City-building, on the other hand, is where Frozenheim shines. Houses, as well all other structures, can slowly upgrade from tents to more permanent-looking structures as you improve the Jarls Longhouse, the core structure your settlement is built around.
Efficiently planning your city is an important part of Frozenheim. Creating little districts creates adjacency bonuses, where perk-giving buildings maximize the happiness of your population. Placing wells in strategic areas keeps fire at bay when raiders attack with runestones carrying the power of the Gods. Defenses like towers and palisades with gatehouses can be placed to stave off attacks, too.
Buildings like the blacksmith offer upgrades to troops in the form of percentile stat increases, but they offer no real visual change to troops. Tech tree improvements work in a similar vein but feel lackluster. And as much as I love the city-building elements, you’ll basically have a full city built in roughly 30-45 minutes, even with the odd incursion from hostile forces.
Runestones can be found on most of the maps and bestow a number of boons for your clan, though not outright; they require you to build a Temple in order to make use of their blessings. There are six runes to find on the map, and collecting all six grants you the mighty power of Ragnarok, essentially functioning as a Viking nuke to your foes.
While there could be some better balancing amongst the six, the two best early-to-mid game runes for blessings are Freyja and Bragi, allowing you to instantly regrow harvested forests and boost the production of buildings by 100%, respectively. The powers are on a very short cooldown timer, making them very spammable, which can feel a bit cheap at times, especially with the Ragnarok ability being able to smash buildings into dust.
Resource gathering itself is fairly lackluster, as well, with forests sprouting back up through farmland, which can be rather annoying. Eventually, I got to a point where I’d just use the market to trade for most goods selling excess leather or clothing and not even worrying about continued resource gathering.
Graphically Frozenheim is stunning. There’s so much going on that I found myself stopping to watch things like the swaying of tree branches during a storm or deer grazing in the woods moments before my hunters dispatched them to feed my ever-growing population. Even the water lapping up on the shores has an allure.
This carries over to the building designs, as well. The thatching on the roofs, the rough, hand-hewn plank walls of the Longhouse, and the human-shaped wooden training dummies at the troop barracks — it all makes the game come to life.
The audio is equally enjoyable. Blending seamlessly with the background effects, the music isn't overly distracting or detracting from the natural sounds of nature and the various units and NPCs in the towns.

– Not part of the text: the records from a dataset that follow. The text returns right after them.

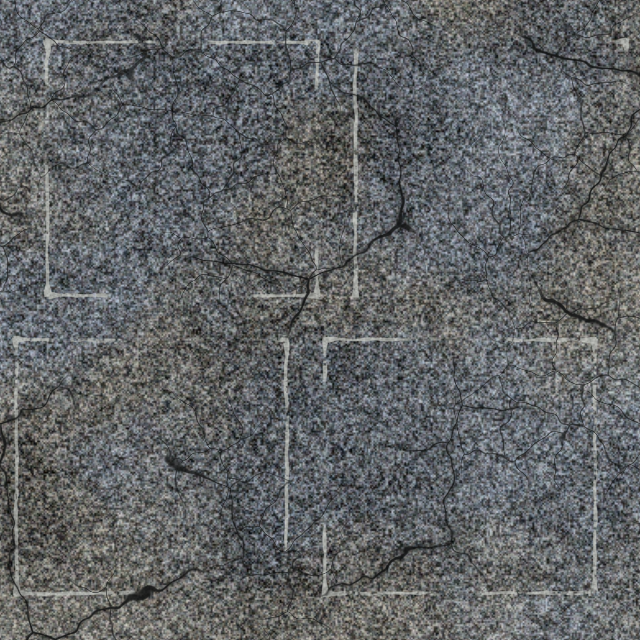
Give the GLSL for this texture, as a WebGL 1 fragment shader.

```glsl
precision highp float;
// Cracked dark concrete with two staggered rows of worn, white painted bay outlines.

uniform vec2 u_resolution;

// Bay layout, in canvas units
const vec2 FIRST_CENTER = vec2(0.2365, 0.271);
const vec2 PITCH = vec2(0.482, 0.465);
const vec2 BAY_HALF = vec2(0.211, 0.198);
const float ROW_SHIFT = 0.048;
const float LINE_HALF = 0.0026;
const float CORNER_SWELL = 0.0035;

// Worn-away span of each side: bottom, right, top, left
const vec4 GAP_START_BL = vec4(0.47, -1.0, 0.37, 0.91);
const vec4 GAP_END_BL   = vec4(2.00, 0.17, 0.96, 0.96);
const vec4 GAP_START_BR = vec4(0.41, 2.0, 0.31, 0.26);
const vec4 GAP_END_BR   = vec4(0.59, 3.0, 0.67, 0.84);
const vec4 GAP_START_TL = vec4(0.23, 0.19, 0.40, 0.51);
const vec4 GAP_END_TL   = vec4(0.76, 0.81, 0.60, 0.84);
const vec4 GAP_START_TR = vec4(-1.0, -1.0, -1.0, 0.97);
const vec4 GAP_END_TR   = vec4(2.0, 0.96, 0.97, 2.0);
const float RESIDUE = 0.10;

// Surface
const float BASE_LEVEL = 0.385;
const vec3 WARM_TINT = vec3(1.02, 1.01, 0.965);
const vec3 COOL_TINT = vec3(0.95, 1.0, 1.06);
const vec3 PAINT = vec3(0.70, 0.71, 0.69);
const vec3 CRACK = vec3(0.07, 0.075, 0.075);
const float CRACK_CELLS = 3.6;
const float HAIRLINE_CELLS = 11.0;

float hash(vec2 p) {
  vec3 a = fract(vec3(p.xyx) * 0.1031);
  a += dot(a, a.yzx + 33.33);
  return fract((a.x + a.y) * a.z);
}

vec2 hash2(vec2 p) { return vec2(hash(p), hash(p + 57.3)); }

float noise(vec2 p) {
  vec2 i = floor(p), f = fract(p);
  f = f * f * (3.0 - 2.0 * f);
  return mix(mix(hash(i), hash(i + vec2(1, 0)), f.x),
             mix(hash(i + vec2(0, 1)), hash(i + vec2(1, 1)), f.x), f.y);
}

float fbm(vec2 p) {
  float sum = 0.0, gain = 0.533;
  for (int i = 0; i < 4; i++) {
    sum += gain * noise(p);
    p = p * 2.03 + 17.1;
    gain *= 0.5;
  }
  return sum;
}

// Distance to the nearest border between cellular-noise cells
float cellBorder(vec2 p) {
  vec2 i = floor(p), f = fract(p), nearest = vec2(0.0);
  float best = 8.0, border = 8.0;
  for (int y = -1; y <= 1; y++) for (int x = -1; x <= 1; x++) {
    vec2 g = vec2(x, y), r = g + hash2(i + g) - f;
    if (dot(r, r) < best) { best = dot(r, r); nearest = r; }
  }
  for (int y = -2; y <= 2; y++) for (int x = -2; x <= 2; x++) {
    vec2 g = vec2(x, y), r = g + hash2(i + g) - f, d = r - nearest;
    if (dot(d, d) > 0.0001) border = min(border, dot(0.5 * (r + nearest), normalize(d)));
  }
  return border;
}

// Painted outlines: one staggered cell per bay, each side with its own gap
float bayPaint(vec2 uv, float aa) {
  float row = step(FIRST_CENTER.y + 0.5 * PITCH.y, uv.y);
  float shift = row * ROW_SHIFT;
  float column = step(FIRST_CENTER.x + 0.5 * PITCH.x, uv.x - shift);
  vec2 q = uv - FIRST_CENTER - vec2(column, row) * PITCH - vec2(shift, 0.0);
  q += 0.003 * (vec2(noise(uv * 38.0), noise(uv * 38.0 + 9.0)) - 0.5);

  vec4 side = abs(vec4(q.y + BAY_HALF.y, q.x - BAY_HALF.x, q.y - BAY_HALF.y, q.x + BAY_HALF.x));
  vec4 along = (q / (2.0 * BAY_HALF) + 0.5).xyxy;
  vec4 lower = mix(GAP_START_BL, GAP_START_BR, column), upper = mix(GAP_START_TL, GAP_START_TR, column);
  vec4 gapStart = mix(lower, upper, row);
  vec4 gapEnd = mix(mix(GAP_END_BL, GAP_END_BR, column), mix(GAP_END_TL, GAP_END_TR, column), row);
  vec4 gap = smoothstep(gapStart - 0.02, gapStart + 0.02, along)
           * (1.0 - smoothstep(gapEnd - 0.02, gapEnd + 0.02, along));

  vec2 corner = abs(q) - BAY_HALF;
  float width = LINE_HALF * (0.6 + 0.8 * noise(uv * 75.0)) + CORNER_SWELL * exp(-dot(corner, corner) / 0.00015);
  vec4 inside = 1.0 - smoothstep(0.504, 0.512, abs(along - 0.5));
  vec4 paint = (1.0 - smoothstep(width - aa, width + aa, side)) * inside * mix(vec4(1.0), vec4(RESIDUE), gap);
  float wear = 0.6 * noise(uv * 55.0 + 3.0) + 0.4 * noise(uv * 230.0);
  return max(max(paint.x, paint.y), max(paint.z, paint.w)) * smoothstep(0.15, 0.42, wear);
}

void main() {
  vec2 uv = gl_FragCoord.xy / u_resolution;
  float aa = 0.8 / min(u_resolution.x, u_resolution.y);

  // Mottled, gritty concrete with a slightly darker central panel
  float grit = 0.34 * (noise(uv * 215.0) - 0.5) + 0.34 * (noise(uv * 390.0 + 31.0) - 0.5);
  float stains = 0.24 * (fbm(uv * 5.0 + 4.0) - 0.5) + 0.13 * (noise(uv * 85.0) - 0.5);
  vec2 edge = abs(uv - vec2(0.5, 0.503)) - vec2(0.488, 0.437);
  float margin = smoothstep(-0.004, 0.006, max(edge.x, edge.y) + 0.01 * (noise(uv * 30.0) - 0.5));
  float level = BASE_LEVEL + grit + stains + 0.035 * margin;
  float cool = smoothstep(0.35, 0.65, fbm(uv * 4.0 + 21.0) + 0.12 * (uv.x + uv.y - 1.0));
  vec3 color = level * mix(WARM_TINT, COOL_TINT, cool);
  color += 0.07 * (vec3(noise(uv * 240.0 + 5.0), 0.5, noise(uv * 240.0 + 71.0)) - 0.5);

  // Paint, carrying some of the grit below it
  color = mix(color, PAINT + 0.3 * grit, 0.88 * bayPaint(uv, aa));

  // Broad broken cracks and a web of hairlines
  vec2 warp = vec2(fbm(uv * 9.0), fbm(uv * 9.0 + 40.0)) - 0.5;
  vec2 jag = vec2(noise(uv * 60.0), noise(uv * 60.0 + 13.0)) - 0.5;
  vec2 p = uv + 0.07 * warp + 0.008 * jag;
  float broad = cellBorder(p * CRACK_CELLS + 2.7) / CRACK_CELLS;
  float swell = noise(uv * 13.0 + 8.0);
  float broadWidth = 0.0006 + 0.0032 * swell * swell * swell;
  float broadMask = smoothstep(0.38, 0.56, noise(uv * 5.5 + 11.0));
  float hair = cellBorder((p + 0.02 * warp) * HAIRLINE_CELLS + 6.1) / HAIRLINE_CELLS;
  float hairMask = smoothstep(0.5, 0.72, noise(uv * 6.5 + 27.0));
  float crack = 0.85 * broadMask * (1.0 - smoothstep(broadWidth - aa, broadWidth + 1.5 * aa, broad));
  crack = max(crack, 0.6 * hairMask * (1.0 - smoothstep(0.0, 0.0007 + aa, hair)));
  color *= 1.0 - 0.22 * broadMask * exp(-broad * 130.0);
  color = mix(color, CRACK, crack);

  gl_FragColor = vec4(clamp(color, 0.0, 1.0), 1.0);
}
```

There are still some glitchy issues I noticed during my time with the game. Sometimes the game won't register you've clicked on units. It generally isn’t much of a problem, though, as I instinctually click-drag-select from years playing this genre. Also, the camera can get pretty wonky while scouting the map, unveiling the fog-of-war, especially around mountainous areas of the terrain. These aren't game-breaking issues, but just a bit of polish that could be addressed.
Frozenheim Review — The Bottom Line
- Attractive visuals and audio.
- Virtually no learning curve.
- Graphically stunning.
- Strategic city-building.
- Single-player and multiplayer options.
- Semi-stale combat.
- Spammable, somewhat unbalanced runestones.
- Some UI and camera issues.
- Lackluster resource management.
Frozenheim is a solid addition to the city-building RTS genre. The game is pretty to look at and the game loop, though a bit short, is enjoyable with virtually no learning curve. With a number of single-player options and multiplayer capability, there are plenty of hours worth of enjoyment here, but nothing new or genre-defining.
[Note: Hyperstrange provided the copy of Frozenheim used for this review.]